The Westchester County Health Department is recommending that individuals who ate or drank at the Sleepy Hollow Country Club between October 30 and November 4 receive preventive treatment against Hepatitis A, a viral illness that affects the liver.
The Health Department learned November 12 that an employee with the illness worked in the club’s Grill Room while infectious. Five people were recently diagnosed with Hepatitis A that was traced to an exposure at a Port Chester restaurant. An investigation by the Health Department revealed the country club employee was apparently infected by one of the five people who were exposed at the restaurant.
“Hepatitis A is generally a mild illness whose symptoms include fatigue, fever, poor appetite, abdominal pain, diarrhea, dark urine, light colored stool and jaundice,” said Health Commissioner Dr. Sherlita Amler. “There are no special medications used to treat a person once symptoms appear, but Hepatitis A transmission to others can be prevented through proper handwashing.”
While the greatest risk is to those who ate or drank at the Grill Room, the Health Department recommends preventive treatment for anyone who ate or drank at the club. Treatment is only effective if given within two weeks of exposure.
“We value the health and protection of everyone who enjoys Sleepy Hollow,” said Eric Rule, the club’s general manager. “We ask for everyone’s patience while we scrub the club from top to bottom to insure a safe place for our members and their guests to dine.
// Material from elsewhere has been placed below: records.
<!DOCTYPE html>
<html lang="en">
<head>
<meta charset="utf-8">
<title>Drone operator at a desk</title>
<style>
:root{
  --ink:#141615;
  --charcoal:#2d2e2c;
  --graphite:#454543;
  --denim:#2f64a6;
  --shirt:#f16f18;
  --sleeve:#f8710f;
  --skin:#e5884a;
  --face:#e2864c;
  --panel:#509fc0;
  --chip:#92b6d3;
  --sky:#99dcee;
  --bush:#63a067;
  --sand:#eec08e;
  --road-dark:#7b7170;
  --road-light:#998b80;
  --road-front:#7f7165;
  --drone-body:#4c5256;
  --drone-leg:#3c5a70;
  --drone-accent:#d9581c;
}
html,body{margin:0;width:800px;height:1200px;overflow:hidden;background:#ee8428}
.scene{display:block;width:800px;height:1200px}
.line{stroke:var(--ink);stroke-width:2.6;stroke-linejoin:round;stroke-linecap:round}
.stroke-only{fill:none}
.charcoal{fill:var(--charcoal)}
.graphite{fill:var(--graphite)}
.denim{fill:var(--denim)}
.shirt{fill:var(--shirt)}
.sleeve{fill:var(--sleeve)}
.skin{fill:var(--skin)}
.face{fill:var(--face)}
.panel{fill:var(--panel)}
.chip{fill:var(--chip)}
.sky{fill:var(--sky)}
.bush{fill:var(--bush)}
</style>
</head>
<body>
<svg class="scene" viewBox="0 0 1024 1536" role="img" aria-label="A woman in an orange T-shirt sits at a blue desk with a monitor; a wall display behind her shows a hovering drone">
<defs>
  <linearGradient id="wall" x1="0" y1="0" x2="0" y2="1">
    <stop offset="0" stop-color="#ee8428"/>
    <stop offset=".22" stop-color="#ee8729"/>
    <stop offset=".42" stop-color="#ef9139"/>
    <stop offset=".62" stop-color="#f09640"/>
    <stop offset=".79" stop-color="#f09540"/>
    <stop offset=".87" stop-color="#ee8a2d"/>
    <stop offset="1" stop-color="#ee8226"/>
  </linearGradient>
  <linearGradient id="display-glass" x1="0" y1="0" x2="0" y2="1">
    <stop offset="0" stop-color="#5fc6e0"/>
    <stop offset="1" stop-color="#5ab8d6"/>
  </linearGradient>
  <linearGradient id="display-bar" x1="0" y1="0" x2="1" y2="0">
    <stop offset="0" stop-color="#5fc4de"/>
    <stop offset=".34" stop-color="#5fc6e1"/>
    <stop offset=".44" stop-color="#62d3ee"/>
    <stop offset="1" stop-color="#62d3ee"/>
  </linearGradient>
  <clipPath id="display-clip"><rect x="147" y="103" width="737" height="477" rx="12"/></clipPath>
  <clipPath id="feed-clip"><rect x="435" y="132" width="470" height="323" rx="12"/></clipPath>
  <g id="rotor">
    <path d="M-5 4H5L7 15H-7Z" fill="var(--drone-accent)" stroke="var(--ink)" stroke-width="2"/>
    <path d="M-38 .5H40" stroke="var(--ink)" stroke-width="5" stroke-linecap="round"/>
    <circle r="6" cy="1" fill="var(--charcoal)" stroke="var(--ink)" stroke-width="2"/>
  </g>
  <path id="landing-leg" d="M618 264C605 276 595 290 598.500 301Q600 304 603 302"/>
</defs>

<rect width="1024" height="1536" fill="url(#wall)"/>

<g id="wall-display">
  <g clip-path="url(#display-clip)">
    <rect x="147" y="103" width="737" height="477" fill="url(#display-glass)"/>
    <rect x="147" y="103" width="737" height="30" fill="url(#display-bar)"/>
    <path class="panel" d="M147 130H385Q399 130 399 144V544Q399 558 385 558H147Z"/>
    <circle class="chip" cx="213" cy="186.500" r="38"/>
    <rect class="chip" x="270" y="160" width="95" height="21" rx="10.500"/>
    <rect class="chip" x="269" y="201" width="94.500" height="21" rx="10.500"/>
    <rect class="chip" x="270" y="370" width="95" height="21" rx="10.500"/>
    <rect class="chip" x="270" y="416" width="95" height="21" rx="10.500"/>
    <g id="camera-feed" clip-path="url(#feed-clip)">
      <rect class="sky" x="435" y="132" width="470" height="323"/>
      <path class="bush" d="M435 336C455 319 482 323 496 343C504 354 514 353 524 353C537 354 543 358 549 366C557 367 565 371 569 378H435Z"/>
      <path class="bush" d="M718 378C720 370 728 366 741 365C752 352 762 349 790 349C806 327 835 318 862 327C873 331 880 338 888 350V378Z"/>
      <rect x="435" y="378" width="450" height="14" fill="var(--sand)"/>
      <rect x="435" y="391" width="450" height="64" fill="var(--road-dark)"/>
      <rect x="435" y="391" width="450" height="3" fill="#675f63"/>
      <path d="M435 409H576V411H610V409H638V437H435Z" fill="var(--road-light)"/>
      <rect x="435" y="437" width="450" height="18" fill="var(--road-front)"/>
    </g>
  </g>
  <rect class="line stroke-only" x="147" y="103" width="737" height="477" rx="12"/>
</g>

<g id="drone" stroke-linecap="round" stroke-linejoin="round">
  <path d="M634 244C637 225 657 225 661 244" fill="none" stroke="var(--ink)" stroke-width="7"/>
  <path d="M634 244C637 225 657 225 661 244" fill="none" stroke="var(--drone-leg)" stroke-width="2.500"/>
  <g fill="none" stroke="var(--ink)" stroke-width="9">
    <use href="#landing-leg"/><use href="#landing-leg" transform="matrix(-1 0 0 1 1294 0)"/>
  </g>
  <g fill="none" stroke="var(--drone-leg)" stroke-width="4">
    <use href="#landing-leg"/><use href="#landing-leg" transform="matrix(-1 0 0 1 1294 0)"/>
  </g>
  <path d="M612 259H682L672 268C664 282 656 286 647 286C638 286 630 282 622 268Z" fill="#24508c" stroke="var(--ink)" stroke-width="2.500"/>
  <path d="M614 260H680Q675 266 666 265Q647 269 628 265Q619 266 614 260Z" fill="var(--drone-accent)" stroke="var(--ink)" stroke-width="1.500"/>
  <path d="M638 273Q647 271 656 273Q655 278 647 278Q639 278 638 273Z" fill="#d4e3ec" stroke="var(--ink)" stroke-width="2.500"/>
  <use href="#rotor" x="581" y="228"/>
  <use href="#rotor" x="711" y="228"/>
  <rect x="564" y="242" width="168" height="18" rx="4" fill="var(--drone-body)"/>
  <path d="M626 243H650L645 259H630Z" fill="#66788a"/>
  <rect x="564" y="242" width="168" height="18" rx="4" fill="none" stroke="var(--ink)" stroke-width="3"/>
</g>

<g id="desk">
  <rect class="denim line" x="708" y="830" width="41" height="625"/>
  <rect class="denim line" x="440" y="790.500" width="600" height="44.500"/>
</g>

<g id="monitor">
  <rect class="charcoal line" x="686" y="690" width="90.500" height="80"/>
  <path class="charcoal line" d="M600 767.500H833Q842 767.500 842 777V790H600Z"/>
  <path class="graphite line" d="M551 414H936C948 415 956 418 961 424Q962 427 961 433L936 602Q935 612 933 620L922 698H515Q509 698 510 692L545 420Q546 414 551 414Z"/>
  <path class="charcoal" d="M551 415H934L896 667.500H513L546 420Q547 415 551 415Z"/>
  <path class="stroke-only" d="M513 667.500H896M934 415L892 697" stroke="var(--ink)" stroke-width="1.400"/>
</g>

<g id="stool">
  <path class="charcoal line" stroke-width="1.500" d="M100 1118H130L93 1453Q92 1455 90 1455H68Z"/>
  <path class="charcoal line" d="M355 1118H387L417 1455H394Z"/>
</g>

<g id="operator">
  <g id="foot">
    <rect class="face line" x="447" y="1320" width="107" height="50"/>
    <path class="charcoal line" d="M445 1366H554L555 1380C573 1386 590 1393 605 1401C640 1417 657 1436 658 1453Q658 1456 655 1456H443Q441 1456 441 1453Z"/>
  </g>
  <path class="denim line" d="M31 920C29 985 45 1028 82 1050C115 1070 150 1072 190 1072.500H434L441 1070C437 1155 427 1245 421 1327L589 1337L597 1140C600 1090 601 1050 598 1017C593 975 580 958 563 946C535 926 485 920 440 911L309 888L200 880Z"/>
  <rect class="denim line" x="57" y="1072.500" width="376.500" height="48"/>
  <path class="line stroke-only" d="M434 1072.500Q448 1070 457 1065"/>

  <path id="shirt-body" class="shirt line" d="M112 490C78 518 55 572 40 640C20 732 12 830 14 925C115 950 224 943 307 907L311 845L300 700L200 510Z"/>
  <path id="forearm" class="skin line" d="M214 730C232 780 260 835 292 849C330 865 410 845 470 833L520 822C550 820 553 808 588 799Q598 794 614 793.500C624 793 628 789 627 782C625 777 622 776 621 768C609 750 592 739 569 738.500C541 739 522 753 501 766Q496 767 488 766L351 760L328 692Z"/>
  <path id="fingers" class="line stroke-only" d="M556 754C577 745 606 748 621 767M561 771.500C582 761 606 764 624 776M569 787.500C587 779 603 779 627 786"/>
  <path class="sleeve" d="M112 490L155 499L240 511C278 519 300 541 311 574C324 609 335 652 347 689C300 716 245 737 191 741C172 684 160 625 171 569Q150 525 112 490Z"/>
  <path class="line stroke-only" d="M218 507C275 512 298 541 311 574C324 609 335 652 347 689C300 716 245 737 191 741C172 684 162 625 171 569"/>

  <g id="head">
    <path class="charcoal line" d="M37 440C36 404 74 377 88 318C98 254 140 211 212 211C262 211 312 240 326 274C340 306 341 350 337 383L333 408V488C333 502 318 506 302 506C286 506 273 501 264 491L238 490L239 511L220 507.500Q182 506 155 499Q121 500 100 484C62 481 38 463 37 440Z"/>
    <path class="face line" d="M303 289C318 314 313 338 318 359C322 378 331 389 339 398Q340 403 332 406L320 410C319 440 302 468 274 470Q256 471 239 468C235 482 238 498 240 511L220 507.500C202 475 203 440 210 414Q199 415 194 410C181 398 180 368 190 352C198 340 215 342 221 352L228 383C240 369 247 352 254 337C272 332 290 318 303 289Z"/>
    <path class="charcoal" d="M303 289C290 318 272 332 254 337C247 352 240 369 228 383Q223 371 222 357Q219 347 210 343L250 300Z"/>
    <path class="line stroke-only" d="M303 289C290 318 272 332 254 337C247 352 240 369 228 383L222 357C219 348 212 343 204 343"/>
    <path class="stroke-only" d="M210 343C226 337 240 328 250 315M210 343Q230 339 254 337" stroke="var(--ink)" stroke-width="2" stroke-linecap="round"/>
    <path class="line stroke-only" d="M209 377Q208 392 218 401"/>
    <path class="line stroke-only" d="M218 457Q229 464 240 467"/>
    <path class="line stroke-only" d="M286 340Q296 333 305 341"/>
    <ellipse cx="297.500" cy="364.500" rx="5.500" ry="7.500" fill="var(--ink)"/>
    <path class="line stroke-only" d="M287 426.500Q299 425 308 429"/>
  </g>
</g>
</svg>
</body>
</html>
This is a difficult situation, but we have taken steps above and beyond the Health Department guidelines.”
Phelps Hospital is offering free treatment until Friday, November 17. The Health Department is also offering free treatment at a county clinic in White Plains.